The retail industry is changing. Retailers big and small are trying to keep up. I have noticed over the last few years many manufacturers are bowing out of the tradeshows. Online wholesale sites are popping up and although new companies are constantly joining the market with shiny branding and high hopes of taking a market share, many have closed.
Over the last two years, I lost four of my main clothing lines. For a small business, this is a big number. Although I am constantly looking for new sources, this situation has left me on high alert. Sourcing clothing that fits the niche market I cater to is now even more difficult. I look for high-quality fabrics, flattering designs for women wanting to wear comfort and ease of style at a moderate price point.
It is very easy to source cheap clothing. The market is flooded with low-quality fabrics and low-end craftsmanship. It is also very easy to source high-end clothing. Beautiful as these gorgeous creatures are, they are not in the price point I am offering to my customer, nor are they generally in the style and design I am looking for. I like to buy clothing we can wear every day.

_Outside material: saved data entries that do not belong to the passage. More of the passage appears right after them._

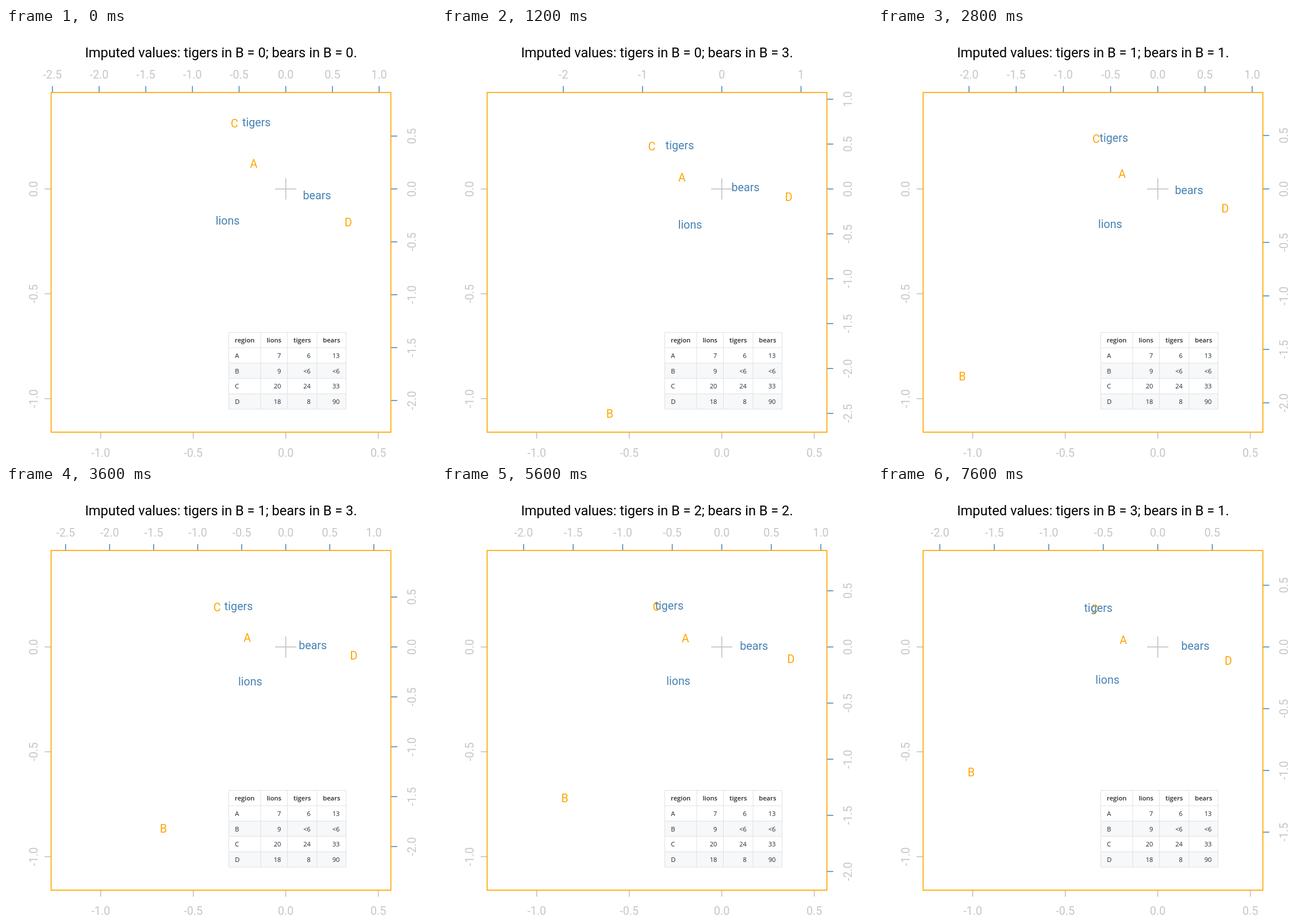
Recreate the animation shown at these times as an HTML page. Size 748 px wide and 748 px high, loop 8000 ms.

```html
<!DOCTYPE html>
<html lang="en">
<head>
<meta charset="utf-8">
<title>Correspondence analysis with imputed values</title>
<style>
  html, body { margin: 0; width: 100%; height: 100%; overflow: hidden; background: #fff; }
  svg { display: block; width: 100%; height: 100%; }
  text { white-space: pre; }
  .plot { font: 19.7px Roboto, sans-serif; }
  .title { font-size: 23.6px; }
  .table { font: 11.2px "Open Sans", "Noto Sans", sans-serif; fill: #24292e; }
  .head { font-weight: 600; }
</style>
</head>
<body>
<svg id="stage" viewBox="0 0 748 748"></svg>
<script>
const STEP = 400, STEPS = 20, BEARS = 6;
const ORANGE = "orange", BLUE = "steelblue", GREY = "#bebebe", LABEL = "#c6c6c6";
const BOX = { l: 78.5, t: 112.2, r: 669.5, b: 703.1 };
const XLIM = [-1.2, 0.5], YLIM = [-1.1, 0.4];
const LINE = 1.5, TICK = 11.2;

const svg = document.getElementById("stage");
const pen = document.createElement("canvas").getContext("2d");
pen.font = "19.7px Roboto, sans-serif";

function add(parent, tag, attrs, text) {
  const el = document.createElementNS("http://www.w3.org/2000/svg", tag);
  for (const k in attrs) el.setAttribute(k, attrs[k]);
  if (text !== undefined) el.textContent = text;
  parent.appendChild(el);
  return el;
}
const line = (g, x1, y1, x2, y2, stroke, w = LINE) =>
  add(g, "line", { x1, y1, x2, y2, stroke, "stroke-width": w });

// 4% padding on each side of the limits
function pad([lo, hi]) {
  const d = 0.04 * (hi - lo);
  return [lo - d, hi + d];
}
const xr = pad(XLIM), yr = pad(YLIM);
const px = x => BOX.l + (x - xr[0]) / (xr[1] - xr[0]) * (BOX.r - BOX.l);
const py = y => BOX.b - (y - yr[0]) / (yr[1] - yr[0]) * (BOX.b - BOX.t);

// Round tick positions inside [lo, hi], about five of them
function ticks([lo, hi]) {
  const cell = (hi - lo) / 5, base = 10 ** Math.floor(Math.log10(cell));
  let unit = base;
  for (const [m, h] of [[2, 0.8], [5, 1.7], [10, 0.8]])
    if (m * base - cell < h * (cell - unit)) unit = m * base;
  const digits = unit < 0.999 ? 1 : 0, out = [];
  for (let i = Math.ceil(lo / unit); i * unit <= hi; i++)
    out.push({ v: i * unit, s: (i * unit || 0).toFixed(digits) });
  return out;
}

function axis(g, side, ratio, colour) {
  const flat = side === "top" || side === "bottom";
  const near = side === "top" || side === "left";
  const edge = { top: BOX.t, bottom: BOX.b, left: BOX.l, right: BOX.r }[side];
  const end = edge + (near ? -TICK : TICK), base = edge + (near ? -24 : 43.3);
  for (const { v, s } of ticks((flat ? xr : yr).map(u => u * ratio))) {
    const p = flat ? px(v / ratio) : py(v / ratio);
    if (flat) line(g, p, edge, p, end, colour);
    else line(g, edge, p, end, p, colour);
    const place = flat ? `translate(${p} ${base})` : `translate(${base} ${p}) rotate(-90)`;
    add(g, "text", { transform: place, "text-anchor": "middle", fill: LABEL }, s);
  }
}

// Two-dimensional correspondence analysis of a table with three columns
function analyse(table) {
  const sum = a => a.reduce((p, q) => p + q, 0);
  const rows = table.map(sum), n = sum(rows), J = [0, 1, 2];
  const cols = J.map(j => sum(table.map(r => r[j])));
  const T = J.map(j => J.map(k =>
    sum(table.map((r, i) => r[j] * r[k] / rows[i])) / Math.sqrt(cols[j] * cols[k])));
  const cross = (a, b) => J.map(i => a[(i + 1) % 3] * b[(i + 2) % 3] - a[(i + 2) % 3] * b[(i + 1) % 3]);
  const dot = (a, b) => sum(a.map((v, i) => v * b[i]));
  const half = (T[0][0] + T[1][1] + T[2][2] - 1) / 2;
  const root = Math.sqrt(half * half - dot(T[0], cross(T[1], T[2])));

  const dims = [half + root, half - root].map((val, d) => {
    const M = T.map((r, i) => r.map((v, j) => i === j ? v - val : v));
    const vec = cross(M[0], M[1]);
    // bears point right, tigers point up
    const len = Math.sqrt(dot(vec, vec)) * Math.sign(d ? vec[1] : vec[2]);
    const std = vec.map((v, j) => v / len / Math.sqrt(cols[j] / n));
    return {
      row: table.map((r, i) => dot(r, std) / rows[i]),
      col: std.map(v => v * Math.sqrt(val))
    };
  });
  const pairs = key => dims[0][key].map((x, i) => [x, dims[1][key][i]]);
  return { rows: pairs("row"), cols: pairs("col") };
}

// How far the column points must shrink to share the row axes
function fit({ rows, cols }) {
  const ends = (pts, d) => {
    const v = pts.map(p => p[d]);
    return [Math.abs(Math.min(...v)), Math.abs(Math.max(...v))];
  };
  return Math.max(...[0, 1].flatMap(d => {
    const r = ends(rows, d);
    return ends(cols, d).map((v, i) => v / r[i]);
  }));
}

function mark(g, x, y, s, fill) {
  const m = pen.measureText(s);
  const drop = (m.actualBoundingBoxAscent - m.actualBoundingBoxDescent) / 2;
  add(g, "text", { x: px(x), y: py(y) + drop, "text-anchor": "middle", fill }, s);
}

function drawTable(g) {
  const xs = [387.5, 443, 489.5, 541, 591.5], y0 = 529.5, h = 26.7;
  const cells = [["region", "lions", "tigers", "bears"], ["A", 7, 6, 13],
    ["B", 9, "<6", "<6"], ["C", 20, 24, 33], ["D", 18, 8, 90]];
  cells.forEach((row, i) => {
    const y = y0 + i * h;
    add(g, "rect", { x: xs[0], y, width: xs[4] - xs[0], height: h,
      fill: i && i % 2 === 0 ? "#f6f8fa" : "#fff" });
    row.forEach((s, j) => {
      const at = !i ? [(xs[j] + xs[j + 1]) / 2, "middle"]
        : j ? [xs[j + 1] - 11, "end"] : [xs[0] + 10.7, "start"];
      add(g, "text", { x: at[0], y: y + 17.6, "text-anchor": at[1], class: i ? "" : "head" }, s);
    });
  });
  for (let i = 0; i <= 5; i++) line(g, xs[0], y0 + i * h, xs[4], y0 + i * h, "#dfe2e5", 1);
  for (const x of xs) line(g, x, y0, x, y0 + 5 * h, "#dfe2e5", 1);
}

const clip = add(add(svg, "defs", {}), "clipPath", { id: "inside" });
const frame = { x: BOX.l, y: BOX.t, width: BOX.r - BOX.l, height: BOX.b - BOX.t };
add(clip, "rect", frame);

const fixed = add(svg, "g", { class: "plot" });
axis(fixed, "left", 1, GREY);
axis(fixed, "bottom", 1, GREY);
const scales = add(svg, "g", { class: "plot" });
add(svg, "rect", { ...frame, fill: "none", stroke: ORANGE, "stroke-width": 1.7 });
const points = add(svg, "g", { class: "plot", "clip-path": "url(#inside)" });
const cx = px(0), cy = py(0), arm = 18.4;
line(svg, cx - arm, cy, cx + arm, cy, GREY);
line(svg, cx, cy - arm, cx, cy + arm, GREY);
drawTable(add(svg, "g", { class: "table" }));
const title = add(add(svg, "g", { class: "plot" }), "text",
  { class: "title", x: 374, y: 51, "text-anchor": "middle" });

let shown = -1;
function draw(ms) {
  const step = Math.floor(ms / STEP) % STEPS;
  if (step === shown) return;
  shown = step;
  const tigers = Math.floor(step / BEARS), bears = step % BEARS;
  const ca = analyse([[7, 6, 13], [9, tigers, bears], [20, 24, 33], [18, 8, 90]]);
  const ratio = fit(ca);

  title.textContent = `Imputed values: tigers in B = ${tigers}; bears in B = ${bears}.`;
  scales.replaceChildren();
  axis(scales, "top", ratio, BLUE);
  axis(scales, "right", ratio, BLUE);
  points.replaceChildren();
  ca.rows.forEach(([x, y], i) => mark(points, x, y, "ABCD"[i], ORANGE));
  ca.cols.forEach(([x, y], i) =>
    mark(points, x / ratio, y / ratio, ["lions", "tigers", "bears"][i], BLUE));
}

const start = performance.now();
function tick() {
  draw(performance.now() - start);
  requestAnimationFrame(tick);
}
tick();
</script>
</body>
</html>
```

So, what is a buyer to do?
Well, I have been using a few different tactics. I hunt on social media for sources, and then I research the company. This has opened the whole world to me.
I also have to say, I love the connection with small artistic brands I have found. Most are owned and operated by women, and even generally in the same age demographic. This has been growing into a support system and I love it.
This morning I was DMing India on Instagram, ordering clothing from an Australian Designer. Last night I glanced at a textile jewelry line in South Africa and saw a new product I have put on my list to buy this spring.
I can take a peek at the lines other small boutiques are carrying across the country and if I find something I think may work in my store, I source the designer-manufacturer. This has really added to my resources. Many small boutique companies cannot afford to show in tradeshows so I would never know they existed.
As a small business owner, to stay in business, one must constantly find new ways to fight the fight. There are always new opportunities to take advantage of in our constantly morphing industry and social media has very high value.
Social media can also suck the life out of small retailers. We live in a new age and to stay relevant and hopefully bring in sales, all this 'BE YOUR OWN MARKETER' is so time-consuming and exhausting. If you don't have the money to hire someone who can understand your market, don't bother. You will have to do it yourself. That being said, I am continuing to find reasons to keep at it. Sales of course but also a sense of connected community.
I really appreciate all of it.